Skip to main content


Listen to an audio version of this column, voiced by the author.

The first experience I had as a physical therapist with the death of a patient wasn't in an adult hospital wing. I wasn't surrounded by patients in their eighth or ninth decades of life saying quiet, tearful, yet entirely expected farewells to family. It wasn't as a student, either. As a third-year PT student honing my clinical skills on the adult gastrointestinal surgery and colorectal cancer unit in a large prominent hospital, I was quietly ushered away from such cases when patients began these slippery and sometimes rapid declines. I was moved to a different unit or a different patient for the day. "You don't have to deal with that," they'd say dismissively.

No, I was in a children's hospital. How unfortunately ironic that so many of my clinical superiors and trusted mentors found it inappropriate to expose me to such grave realities during my years of study, perhaps brushing it off as "strategic protectiveness," but mere weeks later as a newly minted clinician, ink barely dry on my new employee badge, I now was expected to fully comprehend and effortlessly navigate the concept of a child's untimely death.

Log in or create a free account to keep reading.

Join APTA to get unlimited access to content.

You Might Also Like...


Online Event to Explore Report on Virtual MSK Care

Jun 10, 2024

Join us June 27 for a live online discussion on the recently released report confirming that virtual health technologies, when guided by a PT, deliver

Open Access

Improved Outcomes With PT-Guided Virtual MSK Care

Jun 5, 2024

The independent evaluation supports APTA’s position that digital physical therapy services only be performed or directed by licensed PTs.


PHTI's Report on Virtual Musculoskeletal Solutions Health Technology Assessment

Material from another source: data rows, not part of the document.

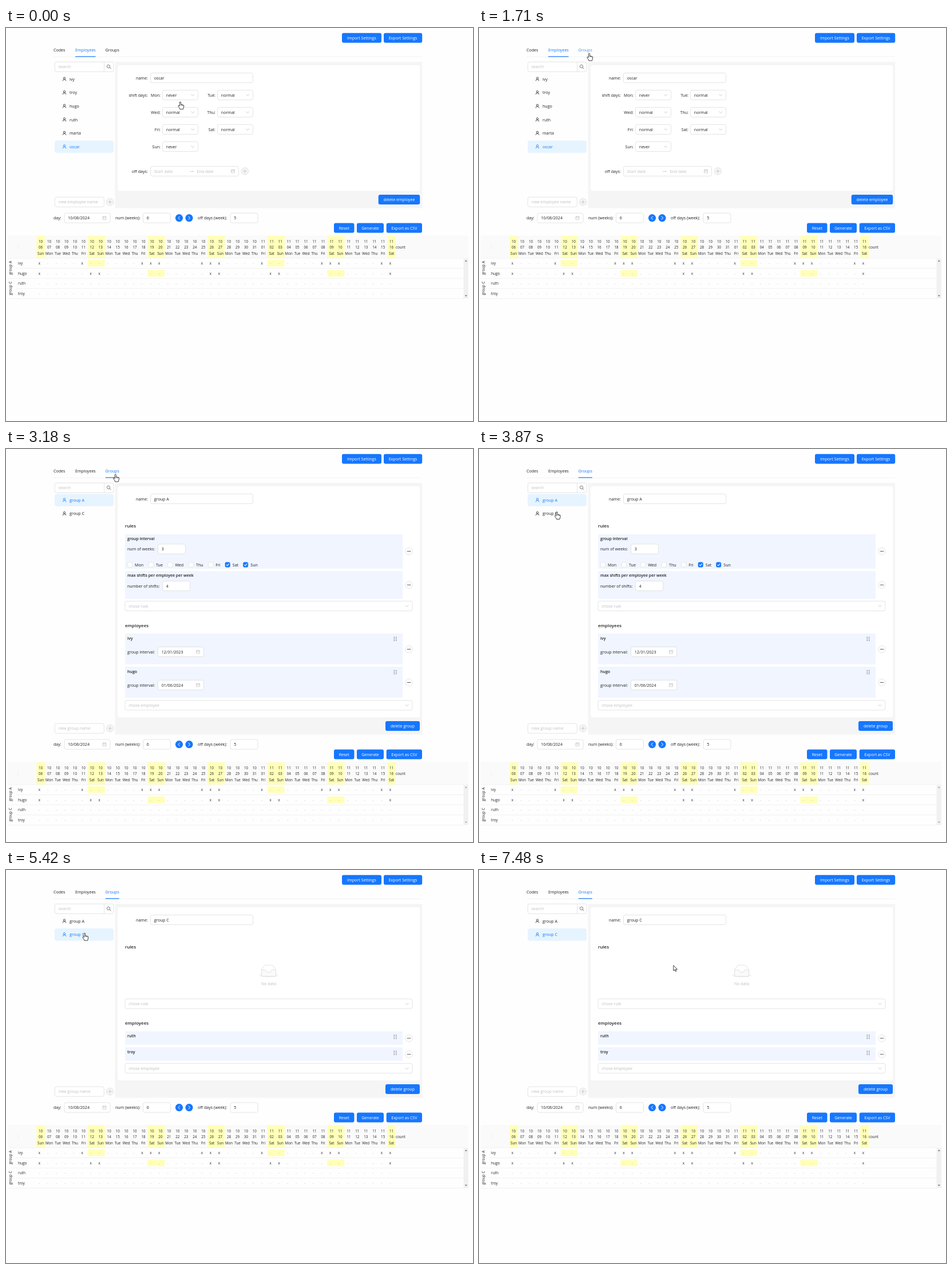
An HTML page that plays this animation: 816 by 686 pixels, repeating every 8 s.

```html
<!DOCTYPE html>
<html lang="en">
<head>
<meta charset="utf-8">
<title>Shift planner</title>
<style>
  html, body { margin: 0; width: 100%; height: 100%; overflow: hidden; background: #fefefe; }
  svg { display: block; width: 100vw; height: 100vh; }
  text { font-family: "Open Sans", "Noto Sans", sans-serif; font-size: 7.1px; white-space: pre; }
</style>
</head>
<body>
<svg id="stage" viewBox="0 0 816 686"></svg>
<script>
const LOOP = 8000;
const BLUE = '#1677ff', HOVER = '#4096ff', INK = '#222', PALE = '#bfbfbf', LINE = '#d9d9d9', YELLOW = '#ffffb8';
const days = ['Sun', 'Mon', 'Tue', 'Wed', 'Thu', 'Fri', 'Sat'];
const people = ['ivy', 'troy', 'hugo', 'ruth', 'marta', 'oscar'];
const [ivy, troy, hugo, ruth, , oscar] = people;

// Drawing helpers; y is the vertical centre of a line of text
const text = (x, y, s, fill = INK, more = '') =>
  `<text x="${x}" y="${y + 2.5}" fill="${fill}" ${more}>${s}</text>`;
const mid = (x, y, s, fill, more = '') => text(x, y, s, fill, 'text-anchor="middle" ' + more);
const end = (x, y, s) => text(x, y, s, INK, 'text-anchor="end"');
const bold = (x, y, s, size = 7) => text(x, y, s, INK, `style="font-weight:600;font-size:${size}px"`);
const rect = (x, y, w, h, fill, more = '') =>
  `<rect x="${x}" y="${y}" width="${w}" height="${h}" fill="${fill}" ${more}/>`;
const line = (d, stroke, w = .7, more = '') =>
  `<path d="${d}" fill="none" stroke="${stroke}" stroke-width="${w}" ${more}/>`;
const group = (id, body, more = '') => `<g id="${id}" ${more}>${body}</g>`;

const box = (x, y, w, s = '', fill = INK, more = '') =>
  rect(x, y - 8.5, w, 17, '#fff', `rx="3" stroke="${LINE}" stroke-width=".7" ${more}`) + text(x + 6.3, y, s, fill);
const button = (x, y, w, s) => rect(x, y - 8.5, w, 17, BLUE, 'rx="3"') + mid(x + w / 2, y, s, '#fff');
const chevron = (x, y) => line(`M${x - 2.8} ${y - 1.4}l2.8 2.9 2.8-2.9`, PALE, .8);
const select = (x, y, w, s, fill) => box(x, y, w, s, fill) + chevron(x + w - 9.3, y);
const calendar = (x, y) => line(`M${x - 3} ${y - 2.4}h6v5.2h-6zM${x - 3} ${y - .4}h6M${x - 1.5} ${y - 3.4}v1.8M${x + 1.5} ${y - 3.4}v1.8`, PALE);
const dateBox = (x, y, s) => box(x, y, 80, s) + calendar(x + 70, y);
const ring = (x, y, plus) =>
  `<circle cx="${x}" cy="${y}" r="6.2" fill="${plus ? '#f5f5f5' : '#fff'}" stroke="${LINE}" stroke-width=".7"/>` +
  line(`M${x - 3.3} ${y}h6.6` + (plus ? `M${x} ${y - 3.3}v6.6` : ''), plus ? PALE : '#333', .8);
const grip = (x, y) => [-1.7, 1.7].map(dx => [-2.9, 0, 2.9].map(dy =>
  rect(x + dx - .6, y + dy - .6, 1.2, 1.2, '#444')).join('')).join('');
const card = (y, h) => rect(208, y, 485, h, '#f0f5ff');

const row = (id, i, s, on) => {
  const y = 89.2 + i * 23.6;
  return rect(85, y - 10.8, 103, 21.6, '#e6f4ff', `rx="4" id="${id}Bg" opacity="${on ? 1 : 0}"`) +
    group(id, `<circle cx="102" cy="${y - 1.6}" r="1.7" fill="none" stroke="currentColor" stroke-width=".8"/>` +
      line(`M99.2 ${y + 3.2}q.2-2.9 2.8-2.9t2.8 2.9`, 'currentColor', .8) +
      text(111, y, s, 'currentColor'), `color="${on ? BLUE : INK}"`);
};

const nameField = (s, id) => end(247.8, 87, 'name:') + box(252.5, 87, 179, s, INK, id ? `id="${id}"` : '');

function employeePanel() {
  let out = nameField(oscar, 'nameBox') + end(247.8, 117, 'shift days:');
  [1, 2, 3, 4, 5, 6, 0].forEach((d, i) => {
    const x = i % 2 ? 369.5 : 273.5, y = 117 + (i >> 1) * 30;
    out += end(x - 3.5, y, days[d] + ':') + select(x, y, 62, d < 2 ? 'never' : 'normal');
  });
  return out + end(247.8, 250, 'off days:') + box(252.5, 250, 154, 'Start date', PALE) +
    line('M321 250.5h6.5l-2-1.8', PALE) + text(333.5, 250, 'End date', PALE) +
    calendar(396.5, 250) + ring(417.5, 250, true);
}

function checkboxes(y) {
  const xs = [212.3, 249.2, 282.6, 319.2, 353.5, 383, 414.5];
  return xs.map((x, i) => {
    const on = i > 4;
    return rect(x, y - 4.2, 8.4, 8.4, on ? BLUE : '#fff', `rx="2" stroke="${on ? BLUE : LINE}" stroke-width=".6"`) +
      (on ? line(`M${x + 2} ${y}l1.8 1.8 2.9-3.6`, '#fff', 1.1) : '') +
      text(x + 12.8, y, days[(i + 1) % 7]);
  }).join('');
}

const memberCard = (y, s, date) => card(y, 54) + bold(212, y + 8, s) + text(212, y + 32, 'group interval:') +
  dateBox(265.5, y + 32, date) + grip(680, y + 9.5) + ring(704, y + 27.5);

const panelA = () => nameField('group A') + bold(208, 134, 'rules', 7.9) +
  card(149, 60) + bold(212, 156, 'group interval') + text(212, 174.5, 'num of weeks:') +
  box(265.5, 174.5, 48, '3') + checkboxes(202) + ring(704, 178.5) +
  card(213, 48.5) + bold(212, 220.3, 'max shifts per employee per week') +
  text(212, 239, 'number of shifts:') + box(273.5, 239, 48, '4') + ring(704, 237.3) +
  select(208, 274, 502, 'chose rule', PALE) + bold(208, 308, 'employees', 7.9) +
  memberCard(322, ivy, '12/31/2023') + memberCard(380, hugo, '01/06/2024') +
  select(208, 447.3, 502, 'chose employee', PALE);

const smallCard = (y, s) => card(y, 23.5) + bold(212, y + 8, s) + grip(680, y + 9.7) + ring(704, y + 12.2);

const panelC = () => nameField('group C') + bold(208, 134, 'rules', 7.9) +
  '<ellipse cx="459" cy="184" rx="17" ry="3.6" fill="#f5f5f5"/>' +
  '<path d="M446.5 174.5l5-7.5q.6-.9 1.6-.9h11.8q1 0 1.6.9l5 7.5v9.3q0 1.7-1.7 1.7h-21.6q-1.7 0-1.7-1.7z" fill="#fff" stroke="#d9d9d9" stroke-width=".7"/>' +
  '<path d="M446.5 174.5h6.7q1.2 0 1.2 1.2 0 2.4 2 2.4h5.2q2 0 2-2.4 0-1.2 1.2-1.2h6.7v9.3q0 1.7-1.7 1.7h-21.6q-1.7 0-1.7-1.7z" fill="#fafafa" stroke="#d9d9d9" stroke-width=".7"/>' +
  mid(459, 198, 'No data', PALE) + select(208, 233.5, 502, 'chose rule', PALE) +
  bold(208, 267.3, 'employees', 7.9) + smallCard(281.5, ruth) + smallCard(309.5, troy) +
  select(208, 346.2, 502, 'chose employee', PALE);

function table() {
  const step = 14.951, rowH = 17.65, small = 'style="font-size:6.2px"';
  const rows = [
    { name: ivy, x: [0, 5, 12, 13, 14, 19, 20, 21, 26, 33, 34, 35, 40, 41], free: [6, 27] },
    { name: hugo, x: [0, 6, 7, 20, 21, 27, 28, 41], free: [13, 34] },
    { name: ruth, x: [], free: [] },
    { name: troy, x: [], free: [] }
  ];
  let out = rect(3, 362.3, 805, 39.7, '#fafafa') + line('M21.5 377v10', '#f0f0f0');
  for (let i = 0; i < 42; i++) {
    const x = 60.6 + i * step, d = i % 7, oct = i < 26;
    if (d === 0 || d === 6) out += rect(x - step / 2, 362.8, step + .05, 39, YELLOW);
    const day = String(oct ? i + 6 : i - 25).padStart(2, '0');
    [oct ? 10 : 11, day, days[d]].forEach((s, k) => {
      out += mid(x, 372 + k * 10.9, s, INK, 'style="font-size:6.2px;font-weight:500"');
    });
  }
  out += text(681, 382, 'count', INK, 'style="font-size:6.3px;font-weight:500"') + line('M3 402h797', '#f0f0f0');
  rows.forEach((r, k) => {
    const y = 410.6 + k * rowH;
    r.free.forEach(c => out += rect(53.1 + c * step - .1, y - 5.8, step * 2, 11.6, YELLOW));
    out += text(21, y, r.name, INK, 'style="font-size:6.5px"');
    for (let i = 0; i < 42; i++) {
      const on = r.x.includes(i);
      out += mid(58.4 + i * step, y, on ? 'x' : '-', on ? INK : '#b5b5b5', small);
    }
    out += line(`M${k % 2 ? 3 : 18} ${y + 8.8}H800`, '#ececec');
  });
  ['A', 'C'].forEach((s, k) => {
    out += `<text transform="translate(10.4 ${418.7 + k * 35.6}) rotate(-90)" text-anchor="middle" fill="${INK}" style="font-size:6.6px;font-weight:500">group ${s}</text>`;
  });
  return out + rect(799.5, 402, 8.5, 70.3, '#f1f1f1') +
    '<path id="arrows" d="M801.8 407.6h4l-2-2.4zM801.8 466.4h4l-2 2.4z"/>';
}

const lower = () => box(85.3, 303.7, 86) + ring(181.6, 303.7, true) +
  group('empFoot', text(91.8, 303.7, 'new employee name', PALE) + button(650.7, 299.5, 72.5, 'delete employee')) +
  group('grpFoot', text(91.8, 303.7, 'new group name', PALE) + button(663, 299.5, 60, 'delete group')) +
  text(83, 331.6, 'day:') + dateBox(102, 331.6, '10/08/2024') +
  text(191, 331.6, 'num (weeks):') + box(239.5, 331.6, 48, '6') +
  [302.5, 320].map((x, i) => `<circle cx="${x}" cy="331.6" r="6.6" fill="${BLUE}"/>` +
    line(i ? `M${x - 1.3} 328.6l2.8 3-2.8 3` : `M${x + 1.3} 328.6l-2.8 3 2.8 3`, '#fff', 1)).join('') +
  text(335, 331.6, 'off days (week):') + box(392, 331.6, 48, '5') +
  button(573, 349, 35.5, 'Reset') + button(613, 349, 47, 'Generate') + button(664.7, 349, 62.3, 'Export as CSV') +
  table();

const stage = document.getElementById('stage');
stage.innerHTML = button(587, 17.2, 69, 'Import Settings') + button(660, 17.2, 67.2, 'Export Settings') +
  line('M83 50.3H727', '#f0f0f0') + text(83, 38.5, 'Codes') +
  text(121, 38.5, 'Employees', BLUE, 'id="tabE"') + text(173.5, 38.5, 'Groups', INK, 'id="tabG"') +
  rect(121, 49.3, 35.5, 1.2, BLUE, 'id="bar"') +
  rect(190.6, 59.2, 536.6, 255.3, '#f5f5f5', 'id="outer"') + rect(195, 65, 528.2, 219.3, '#fff', 'rx="4" id="inner"') +
  box(85.3, 67.7, 102.7, 'search', PALE) + line('M171.5 59.5v16.6', LINE) +
  '<circle cx="179" cy="67" r="2.7" fill="none" stroke="#666" stroke-width=".8"/>' + line('M181 69l2.4 2.4', '#666', .9) +
  group('emp', people.map((s, i) => row('p' + i, i, s, i === 5)).join('') + employeePanel()) +
  group('grp', row('rowA', 0, 'group A', true) + row('rowC', 1, 'group C', false)) +
  group('panA', panelA()) + group('panC', panelC()) + group('low', lower()) +
  group('cursor',
    group('hand', '<path d="M-1.1 7.2V1a1.1 1.1 0 0 1 2.2 0V4.4l3.9.9q1.4.4 1.3 1.8L5.8 9.8 5 12.8H-.6L-1.2 10.8-3.6 7.6Q-3.8 6-2.3 6.2Z"/>' +
      line('M1.1 4.6v2M2.9 5v1.8M4.6 5.4v1.6', '#111', .6)) +
    '<path id="arrow" d="M0 0V9.4L2.2 7.4 3.6 10.6 5 10 3.6 6.9H6.6Z"/>',
    'fill="#fff" stroke="#111" stroke-width=".8" stroke-linejoin="round"');

const $ = {};
stage.querySelectorAll('[id]').forEach(e => $[e.id] = e);

const clamp = v => Math.min(1, Math.max(0, v));
const ease = v => v < .5 ? 4 * v ** 3 : 1 - (2 - 2 * v) ** 3 / 2;
const ramp = (t, a, b) => ease(clamp((t - a) / (b - a)));
const lerp = (a, b, p) => a + (b - a) * p;
const show = (id, on) => $[id].setAttribute('display', on ? 'inline' : 'none');
const set = (id, key, v) => $[id].setAttribute(key, v);
const rgb = c => (c.length < 5 ? [1, 2, 3].map(i => c[i] + c[i]) : [1, 3, 5].map(i => c.slice(i, i + 2))).map(h => parseInt(h, 16));
const mix = (a, b, p) => {
  const u = rgb(a), v = rgb(b);
  return `rgb(${u.map((c, i) => Math.round(lerp(c, v[i], p)))})`;
};

// Pointer moves: start, end, steps, way points
const moves = [
  [70, 430, 6, [[304.5, 129], [290, 108], [262, 86], [225, 65], [195, 57.3]]],
  [570, 570, 1, [[195, 57.3], [191.8, 56.6]]],
  [950, 950, 1, [[191.8, 56.6], [191.8, 50.4]]],
  [1300, 1440, 3, [[191.8, 50.4], [192.5, 44.3]]],
  [3180, 3180, 1, [[192.5, 44.3], [191.3, 44.3]]],
  [3310, 3940, 10, [[191.3, 44.3], [164, 70], [120, 90], [122, 105], [137.5, 110.3]]],
  [7220, 7480, 5, [[137.5, 110.3], [339.8, 166.5]]]
];

function pointer(t) {
  let at = moves[0][3][0];
  for (const [a, b, n, pts] of moves) {
    if (t < a) break;
    const k = t >= b ? n : Math.floor((t - a) / (b - a) * (n - 1)) + 1;
    const s = (1 - Math.cos(Math.PI * k / n)) / 2 * (pts.length - 1);
    const i = Math.min(pts.length - 2, Math.floor(s));
    at = [0, 1].map(j => lerp(pts[i][j], pts[i + 1][j], s - i));
  }
  return at;
}

const inside = ([x, y], l, t, r, b) => x >= l && x <= r && y >= t && y <= b;
const OPEN_A = 1780, OPEN_C = 5150;

function draw(t) {
  const scene = t < OPEN_A ? 0 : t < OPEN_C ? 1 : 2;
  const dy = [0, 184, 83][scene];
  show('emp', scene === 0);
  show('empFoot', scene === 0);
  show('grp', scene > 0);
  show('grpFoot', scene > 0);
  show('panA', scene === 1);
  show('panC', scene === 2);
  set('low', 'transform', `translate(0 ${dy})`);
  set('outer', 'height', 255.3 + dy);
  set('inner', 'height', 219.3 + dy);
  set('arrows', 'fill', scene === 1 ? '#a0a0a0' : '#666');

  const slide = ramp(t, OPEN_A, 2050), hover = ramp(t, 1370, 1640);
  set('bar', 'x', lerp(121, 173.8, slide));
  set('bar', 'width', lerp(35.5, 24, slide));
  set('tabE', 'fill', mix(BLUE, INK, slide));
  set('tabG', 'fill', slide > 0 ? mix(HOVER, BLUE, slide) : mix(INK, HOVER, hover));

  const pick = ramp(t, OPEN_C, 5420);
  set('rowABg', 'opacity', 1 - pick);
  set('rowCBg', 'opacity', ramp(t, 4870, 5080));
  set('rowA', 'color', mix(BLUE, INK, pick));
  set('rowC', 'color', mix(INK, BLUE, pick));

  const p = pointer(t);
  const hand = inside(p, 173, 30, 199, 49) || inside(p, 85, 78, 188, 124) || (scene === 0 && inside(p, 273, 108, 335, 131));
  set('nameBox', 'stroke', inside(p, 252, 78, 432, 96) ? HOVER : LINE);
  set('cursor', 'transform', `translate(${p[0]} ${p[1]})`);
  show('hand', hand);
  show('arrow', !hand);
}

const start = performance.now();
function tick() {
  draw((performance.now() - start) % LOOP);
  requestAnimationFrame(tick);
}
tick();
</script>
</body>
</html>
```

Jun 5, 2024

The following statement was released today by American Physical Therapy Association President Roger Herr, PT, MPA.